• Prepare yourself for seemingly inexplicable laughter each time someone mentions the green-bean casserole. You see, in the reefer subculture, the word “green” is considered hilarious because it’s – get this – the same color as the marijuana plant. So don’t be surprised by an exchange like this one.
YOU: Will you please pass the green-bean casserole?
OTHER PERSON: Oh, you want the GREEN beans? Sure, here are the GREEN beans. Hahahaha.
OTHER PERSON 2: Hahahaha. Green. Green beans. I bet they’re really green, huh? Hahahaha.
OTHER PERSON: Hahahahaha.
OTHER PERSON 2: Ha! Haha! Green! Hahaha!
COMPLETE STRANGER WHO HAS JUST WALKED IN YOUR FRONT DOOR BECAUSE NOBODY REMEMBERED TO SHUT IT: Can I use your bathroom? Hey, is that a green-bean casserole? Green! Hahahaha.
YOU: Um – you still haven’t passed it to me.
• You know that speech you have to give to the kids’ table every year, the one about how food is not a toy and that making elaborate, “Close Encounters”-like mashed-potato sculptures is not the proper way to behave at dinner? Well, you might want to start practicing an adult version of that.
• Whatever game you thought you were going to watch on TV after dinner, well – new legislation demands new post-dinner entertainment. You’ll probably have to watch “Green Acres.” Or “The Green Mile.” Or “Anne of Green Gables.” Or “How Green Was My Valley?” Or “Soylent Green.” Or “Harold and Kumar go to White Castle.”
• If dinner is scheduled for 4 p.m., there’ll be those who will be very vocal about how much cooler it would be if it started at 4:20. Same holds true if dinner is scheduled for 2.

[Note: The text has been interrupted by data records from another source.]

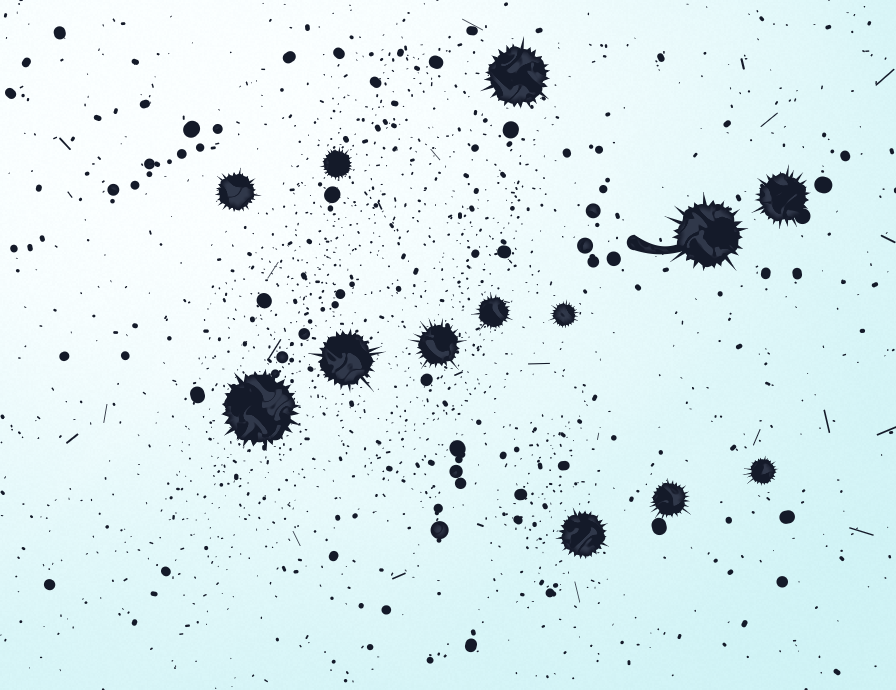
A Shadertoy shader for this pattern:

```glsl
const vec3 PAPER_LIGHT = vec3(0.98, 0.997, 1.0);
const vec3 PAPER_SHADE = vec3(0.81, 0.95, 0.96);
const vec3 INK_DARK = vec3(0.08, 0.10, 0.16);
const vec3 INK_SHEEN = vec3(0.19, 0.22, 0.29);
const vec2 LIGHT_CENTRE = vec2(0.2, 0.85);
const int BLOT_COUNT = 13;
const int DRIP_BLOT = 1;
const float BLOT_RADIUS = 0.051;
const float BLOT_SHRINK = 0.91;
const float SPIKE_COUNT = 24.0;
const int SPRAY_COUNT = 6;
const vec2 SPRAY_SIZE = vec2(0.12, 0.05);
const int TRAIL_COUNT = 4;
const int TRAIL_DROPS = 9;
const float TAU = 6.2831853;
const mat2 GRID_TURN = mat2(0.8, 0.6, -0.6, 0.8);

vec4 hash4(vec2 p) {
    vec4 q = fract(p.xyxy * vec4(0.1031, 0.1030, 0.0973, 0.1099));
    q += dot(q, q.wzxy + 33.33);
    return fract((q.xxyz + q.yzzw) * q.zywx);
}

mat2 rotation(float a) {
    return mat2(cos(a), -sin(a), sin(a), cos(a));
}

float coverage(float d, float pixel) {
    return clamp(0.5 - d / pixel, 0.0, 1.0);
}

// Layered, warped sines in about -1..1
float ripples(vec2 p) {
    p += 0.8 * sin(p.yx * 1.7 + vec2(0.5, 2.1));
    p += 0.5 * sin(p.yx * 3.1 + vec2(4.0, 1.3));
    return 0.6 * sin(p.x + 1.3 * p.y) + 0.4 * sin(2.3 * p.x - 1.9 * p.y);
}

// Density of the slanted clouds of fine spray
float sprayDensity(vec2 p, float aspect) {
    float density = 0.0;
    for (int i = 0; i < SPRAY_COUNT; i++) {
        float n = float(i);
        vec2 centre = vec2((0.28 + 0.066 * n) * aspect, mix(0.25, 0.85, fract(0.15 + 0.38 * n)));
        vec2 q = rotation(0.7 + 0.15 * n) * (p - centre) / SPRAY_SIZE;
        q.y /= 1.5 - 0.13 * n;
        density += exp(-0.5 * dot(q, q));
    }
    return density;
}

// One random capsule per cell: round specks or long strokes
float speckLayer(vec2 p, float cell, vec2 radii, float reach, vec2 chance, float aspect, float pixel) {
    vec2 g = GRID_TURN * p / cell;
    vec2 id = floor(g);
    vec4 h = hash4(id + floor(cell * 9000.0));
    vec4 k = hash4(id + floor(cell * 7000.0) + 71.0);
    float r = mix(radii.x, radii.y, h.x * h.x * h.x);
    float len = reach * h.y;
    float margin = min((r + len) / cell, 0.5);
    vec2 q = (g - id - mix(vec2(margin), vec2(1.0 - margin), h.zw)) * cell;
    q = rotation(k.x * TAU) * q;
    q.x -= clamp(q.x, -len, len);
    vec2 centre = (id + 0.5) * cell * GRID_TURN;
    float present = step(k.y, chance.x + chance.y * sprayDensity(centre, aspect));
    return present * coverage(length(q) - r, pixel) * min(1.0, 2.0 * r / pixel);
}

// Round body with uneven rim and radial spikes
float blotDistance(vec2 q, float r, float seed) {
    float rho = length(q);
    float angle = atan(q.y, q.x + 1e-6);
    float lobes = 0.04 * sin(angle * 5.0 + seed * 3.0) + 0.03 * sin(angle * 11.0 + seed * 7.0);
    float body = rho - r * (0.96 + lobes);
    float sector = angle / TAU * SPIKE_COUNT;
    vec4 h = hash4(vec2(floor(sector) + 50.0, seed * 13.0 + 5.0));
    float len = r * mix(0.08, 0.3 + 0.4 * fract(seed * 0.618), h.x * h.x * h.x);
    float across = (fract(sector) - 0.5 - 0.4 * (h.y - 0.5)) * TAU / SPIKE_COUNT * rho;
    float taper = max(1.0 - (rho - r) / len, 0.0);
    float spike = max(abs(across) - 0.05 * r * taper, rho - r - len);
    return min(body, spike);
}

// Bent arm with a swollen end
float dripDistance(vec2 q, float r) {
    float t = clamp(-q.x / (2.3 * r), 0.0, 1.0);
    vec2 spine = vec2(-2.3 * r * t, -0.5 * r * sin(2.6 * t));
    return length(q - spine) - r * (0.26 - 0.14 * sin(t * 3.0));
}

void mainImage(out vec4 fragColor, in vec2 fragCoord) {
    float pixel = 1.0 / iResolution.y;
    float aspect = iResolution.x * pixel;
    vec2 p = fragCoord * pixel;
    vec2 uv = fragCoord / iResolution.xy;

    // Paper
    float shade = smoothstep(0.1, 1.15, distance(uv, LIGHT_CENTRE) + 0.03 * ripples(p * 5.0));
    vec3 color = mix(PAPER_LIGHT, PAPER_SHADE, shade);
    color += 0.012 * (hash4(floor(p * 400.0)).x - 0.5);

    // Blots
    float d = 1.0;
    for (int i = 0; i < BLOT_COUNT; i++) {
        float n = float(i);
        vec2 spot = fract(vec2(0.158, 0.294) + n * vec2(0.708, 0.349));
        vec2 centre = mix(vec2(0.2, 0.22), vec2(0.87, 0.92), spot) * vec2(aspect, 1.0);
        vec2 q = p - centre - 0.05 * (hash4(vec2(n, 9.0)).xy - 0.5);
        float r = BLOT_RADIUS * pow(BLOT_SHRINK, n);
        d = min(d, blotDistance(q, r, n));
        if (i == DRIP_BLOT) d = min(d, dripDistance(q, r));
    }

    // Trails of drops
    for (int i = 0; i < TRAIL_COUNT * TRAIL_DROPS; i++) {
        float trail = float(i / TRAIL_DROPS), step01 = float(i % TRAIL_DROPS) / float(TRAIL_DROPS);
        vec4 h = hash4(vec2(float(i), 31.0));
        vec2 start = vec2((0.12 + 0.18 * trail) * aspect, mix(0.12, 0.77, fract(0.9 + 0.62 * trail)));
        float heading = 0.6 + 0.3 * trail;
        vec2 drop = start + 0.2 * step01 * vec2(cos(heading), sin(heading)) + 0.03 * (h.xy - 0.5);
        d = min(d, length(p - drop) - mix(0.003, 0.014, h.z * h.z));
    }
    float ink = coverage(d, pixel);

    // Drops, specks, dust and strokes
    ink = max(ink, speckLayer(p, 0.06, vec2(0.002, 0.012), 0.002, vec2(0.22, 0.2), aspect, pixel));
    ink = max(ink, speckLayer(p, 0.021, vec2(0.001, 0.004), 0.002, vec2(0.06, 0.35), aspect, pixel));
    ink = max(ink, speckLayer(p, 0.011, vec2(0.0006, 0.0018), 0.001, vec2(0.04, 0.42), aspect, pixel));
    ink = max(ink, speckLayer(p, 0.075, vec2(0.0006, 0.0016), 0.018, vec2(0.15, 0.05), aspect, pixel));

    // Glossy patches inside the ink
    float gloss = smoothstep(0.1, 0.4, ripples(p * 75.0)) * smoothstep(0.0, -0.012, d);
    fragColor = vec4(mix(color, mix(INK_DARK, INK_SHEEN, gloss), ink), 1.0);
}
```
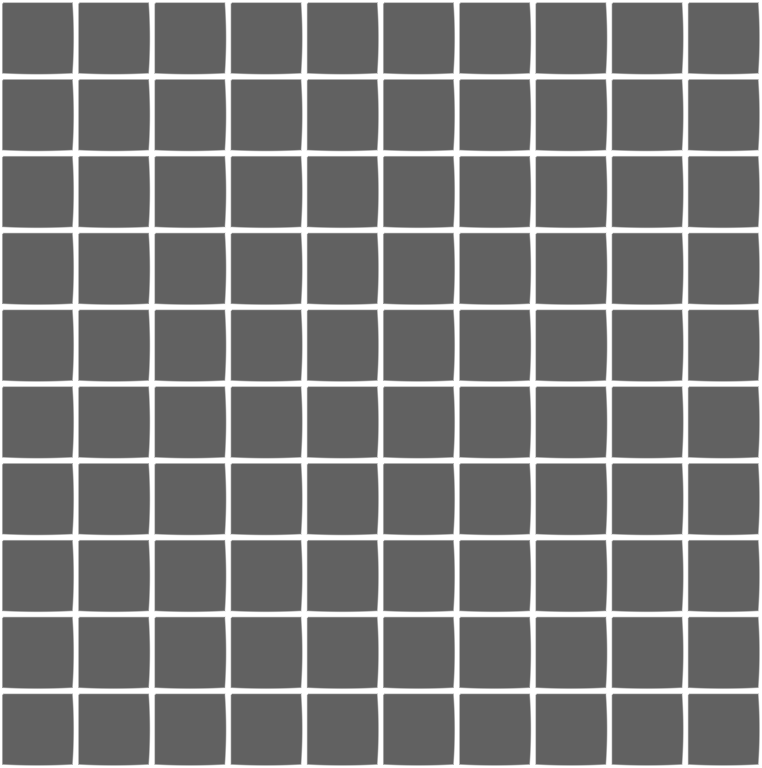
A Shadertoy shader for this pattern:

```glsl
// Ten by ten grid of dark grey tiles with slightly bowed edges on white grout.

const vec2 REPEATS = vec2(10.0);
const vec3 GROUT_COLOR = vec3(1.0);
const vec3 TILE_COLOR = vec3(0.38);

// Parabola that is 0 at both ends of a side and 1 at its middle.
float bow(float t) {
    return 4.0 * t * (1.0 - t);
}

// Signed distance to one tile; cell runs from 0 to 1, rightward and downward.
float tileDistance(vec2 cell, vec2 nearEdge, vec2 farEdge, vec2 bulge, float chamfer) {
    vec2 along = clamp((cell - nearEdge) / (farEdge - nearEdge), 0.0, 1.0);

    // Left and top sides are straight, right and bottom sides swell outward.
    vec2 nearSide = nearEdge - cell;
    vec2 farSide = cell - farEdge - bulge * vec2(bow(along.y), bow(along.x));
    vec2 side = max(nearSide, farSide);

    // Small cut at the upper left corner.
    float corner = (nearSide.x + nearSide.y + chamfer) * 0.7071;
    return max(max(side.x, side.y), corner);
}

// Coverage of a shape whose edge is blended over the given width.
float coverage(float dist, float width) {
    return 1.0 - smoothstep(-0.5 * width, 0.5 * width, dist);
}

void mainImage(out vec4 fragColor, in vec2 fragCoord) {
    vec2 uv = fragCoord / iResolution.xy;
    vec2 cell = fract(vec2(uv.x, 1.0 - uv.y) * REPEATS);

    // Edge softness in cell units, never narrower than the pixel footprint.
    vec2 pixel = REPEATS / iResolution.xy;
    float softness = max(0.026, 1.3 * max(pixel.x, pixel.y));

    float dist = tileDistance(cell, vec2(0.031, 0.035), vec2(0.951, 0.954),
                              vec2(0.016, 0.012), 0.016);
    vec3 color = mix(GROUT_COLOR, TILE_COLOR, coverage(dist, softness));
    fragColor = vec4(color, 1.0);
}
```
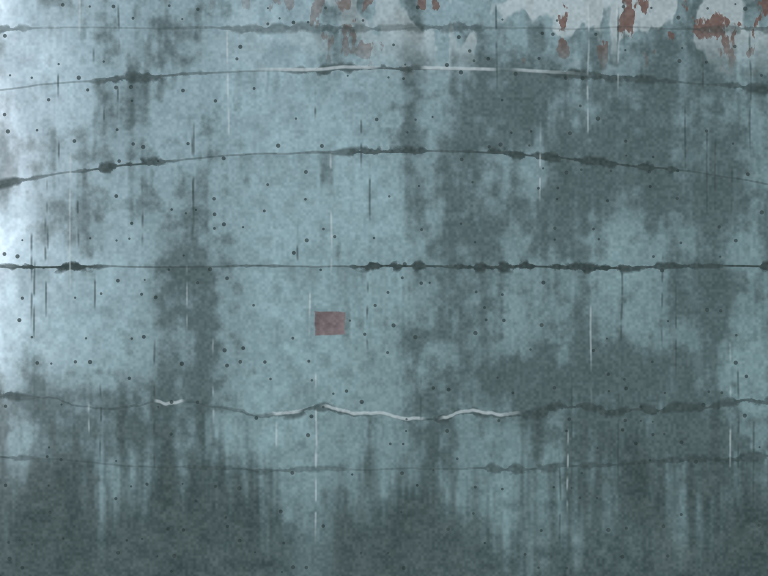
This texture is drawn by a Shadertoy shader. Its source:

```glsl
float hash(vec2 p) {
    vec3 q = fract(p.xyx * 0.1031);
    q += dot(q, q.yzx + 33.33);
    return fract((q.x + q.y) * q.z);
}

float noise(vec2 p) {
    vec2 i = floor(p), f = fract(p);
    f = f * f * (3.0 - 2.0 * f);
    return mix(mix(hash(i), hash(i + vec2(1, 0)), f.x),
               mix(hash(i + vec2(0, 1)), hash(i + vec2(1, 1)), f.x), f.y);
}

float fbm(vec2 p) {
    float sum = 0.0, amp = 0.52;
    for (int i = 0; i < 5; i++) {
        sum += amp * noise(p);
        p = mat2(1.9, 0.4, -0.4, 1.9) * p + 17.3;
        amp *= 0.5;
    }
    return sum;
}

// Vertically drawn-out noise that keeps its direction in every octave
float drips(vec2 p) {
    return 0.5 * noise(p * vec2(28, 4)) + 0.3 * noise(p * vec2(75, 7) + 5.0)
         + 0.2 * noise(p * vec2(170, 16) + 9.0);
}

float fade(float a, float b, float x) { return 1.0 - smoothstep(a, b, x); }

// Horizontal joints: height, bend, waviness, darkness
const vec4 SEAMS[6] = vec4[6](
    vec4(0.951, 0.0, 0.008, 0.45), vec4(0.880, 0.08, 0.010, 0.65),
    vec4(0.738, 0.13, 0.008, 0.75), vec4(0.537, 0.0, 0.007, 0.9),
    vec4(0.282, -0.07, 0.050, 0.6), vec4(0.183, -0.06, 0.012, 0.5));

// Damp patches: centre and radii
const vec4 PATCHES[7] = vec4[7](
    vec4(0.90, 0.79, 0.04, 0.07), vec4(0.12, 0.60, 0.08, 0.08),
    vec4(1.23, 0.65, 0.09, 0.06), vec4(1.23, 0.49, 0.08, 0.06),
    vec4(1.10, 0.36, 0.08, 0.04), vec4(0.91, 0.34, 0.09, 0.03),
    vec4(1.26, 0.98, 0.05, 0.06));

void mainImage(out vec4 fragColor, in vec2 fragCoord) {
    vec2 p = fragCoord / iResolution.y;
    float px = 1.0 / iResolution.y;
    float cloud = fbm(p * vec2(6, 4) + 3.0);
    float grit = fbm(p * 48.0);
    float drip = drips(p);
    vec3 grime = vec3(0.25, 0.305, 0.31);
    vec3 pale = vec3(0.70, 0.755, 0.775);

    // Faded paint, lighter towards the upper left
    vec3 col = mix(vec3(0.46, 0.565, 0.585), vec3(0.55, 0.65, 0.69),
                   smoothstep(-0.2, 0.9, p.y * 0.8 - p.x * 0.5 + 0.2));
    col *= 1.0 + 0.16 * (drip - 0.5) + 0.3 * (grit - 0.5);

    // Damp stains
    float damp = cloud + 0.45 * (grit - 0.5) + 0.4 * (drip - 0.5);
    damp += 0.13 * smoothstep(0.7, 1.25, p.x) + 0.08 * fade(0.2, 0.5, p.y);
    for (int i = 0; i < 7; i++) {
        vec2 d = (p - PATCHES[i].xy) / PATCHES[i].zw;
        damp += 0.22 * exp(-dot(d, d));
    }
    col = mix(col, grime, 0.72 * smoothstep(0.5, 0.84, damp));

    // Dark foot with a ragged upper edge
    float foot = fade(0.06, 0.25, p.y + 0.3 * (0.5 - drip) + 0.25 * (0.5 - cloud));
    foot *= 1.0 - 0.5 * exp(-pow((p.x - 0.54) / 0.035, 2.0));
    col = mix(col, grime + 0.16 * (grit - 0.45), 0.8 * foot);

    // Glare along the left edge
    float glare = exp(-p.x * 11.0) * smoothstep(0.0, 0.6, p.y);
    col += vec3(0.32, 0.31, 0.33) * glare * (0.35 + 1.3 * fbm(p * vec2(22, 11)));

    // Peeling band at the top
    float band = smoothstep(0.85, 0.96, p.y) * smoothstep(0.2, 0.9, p.x);
    float flake = fbm(p * vec2(15, 11) + 30.0) + 0.2 * (drip - 0.5);
    col = mix(col, pale, 0.7 * band * smoothstep(0.49, 0.56, flake));
    float chip = fbm(p * vec2(42, 22) + 60.0);
    col = mix(col, vec3(0.40, 0.32, 0.30), 0.85 * band * smoothstep(0.62, 0.67, chip));

    // Seams with grime fringes, pale filler and run-off
    for (int i = 0; i < 6; i++) {
        vec4 s = SEAMS[i];
        float row = float(i) * 7.0;
        float bow = s.y * pow(p.x - 0.667, 2.0);
        float d = p.y - s.x + bow - s.z * (fbm(vec2(p.x * 11.0, row)) - 0.5);
        float patchy = smoothstep(0.3, 0.75, noise(vec2(p.x * 9.0, row + 3.0)));
        float width = 0.001 + 0.011 * patchy * smoothstep(0.3, 0.7, grit);
        float joint = fade(width * 0.4, width + px, abs(d));
        col = mix(col, grime * 0.85, s.w * joint * (0.45 + 0.55 * patchy));
        float runoff = exp(-abs(d) * 22.0) * step(d, 0.0) * smoothstep(0.45, 0.8, drip);
        col = mix(col, grime, 0.4 * s.w * runoff);
        float filled = i == 1 ? smoothstep(0.42, 0.5, p.x) * fade(0.9, 1.05, p.x)
                     : i == 4 ? smoothstep(0.18, 0.25, p.x) * fade(0.85, 0.95, p.x) : 0.0;
        filled *= smoothstep(0.25, 0.5, noise(vec2(p.x * 24.0, row + 5.0)));
        col = mix(col, pale, 0.75 * filled * fade(0.001, 0.003 + px, abs(d - 0.002)));
    }

    // Broken vertical scratches, mostly dark
    for (int i = 0; i < 56; i++) {
        float k = float(i);
        float x = 1.34 * hash(vec2(k, 1)) + 0.003 * noise(vec2(p.y * 14.0, k));
        float top = 0.2 + 0.85 * hash(vec2(k, 2));
        float len = 0.06 + 0.24 * hash(vec2(k, 3));
        float span = smoothstep(top - len, top - len * 0.7, p.y) * fade(top - 0.02, top, p.y);
        float mark = fade(0.0003, 0.0013 + px, abs(p.x - x)) * span;
        mark *= smoothstep(0.2, 0.65, noise(vec2(k, p.y * 50.0)));
        col = mix(col, hash(vec2(k, 4)) < 0.75 ? grime : pale, 0.55 * mark);
    }

    // Small pits
    vec2 cell = floor(p * 42.0);
    vec2 centre = 0.25 + 0.5 * vec2(hash(cell + 11.0), hash(cell + 47.0));
    float radius = 0.04 + 0.09 * hash(cell + 83.0);
    float pit = fade(radius - 0.02, radius + 42.0 * px, length(fract(p * 42.0) - centre));
    col = mix(col, grime * 0.8, 0.7 * pit * step(0.86, hash(cell)));

    // Bare reddish patch
    vec2 q = abs(p - vec2(0.574, 0.438)) - vec2(0.026, 0.02);
    float bare = fade(-px, px, max(q.x, q.y) + 0.006 * (grit - 0.5));
    col = mix(col, vec3(0.46, 0.41, 0.42) * (0.75 + 0.5 * grit), 0.9 * bare);

    // Fine grain
    col += 0.07 * (noise(p * 210.0) - 0.5);
    fragColor = vec4(clamp(col, 0.0, 1.0), 1.0);
}
```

• The exotic deliciousness of a turducken might be overshadowed by its conceptual density. A chicken shoved in a duck shoved in a turkey? Whoa. That’s – that’s a lot to get your head around. Maybe I’ll just stick with the nachos for now.
• If you’re hosting a big gathering and have asked your guests to bring a pot-luck side dish, you’ll want to set up an additional table just for nachos. Also, anticipate the prolonged hilarity as each person arrives and announces how fitting it is that it’s a “pot” luck. “Get it? Pot luck! Pot?” This will become exponentially more tedious if someone brings green-bean casserole as their side.
• Coloradans. Coloradans. Am I even pronouncing it right? Coloradans.
(Coming soon: More post-election holiday refinements. Dreaming of a green Christmas. No, that’s not mistletoe, and these boughs that I’m decking the halls with are not holly.)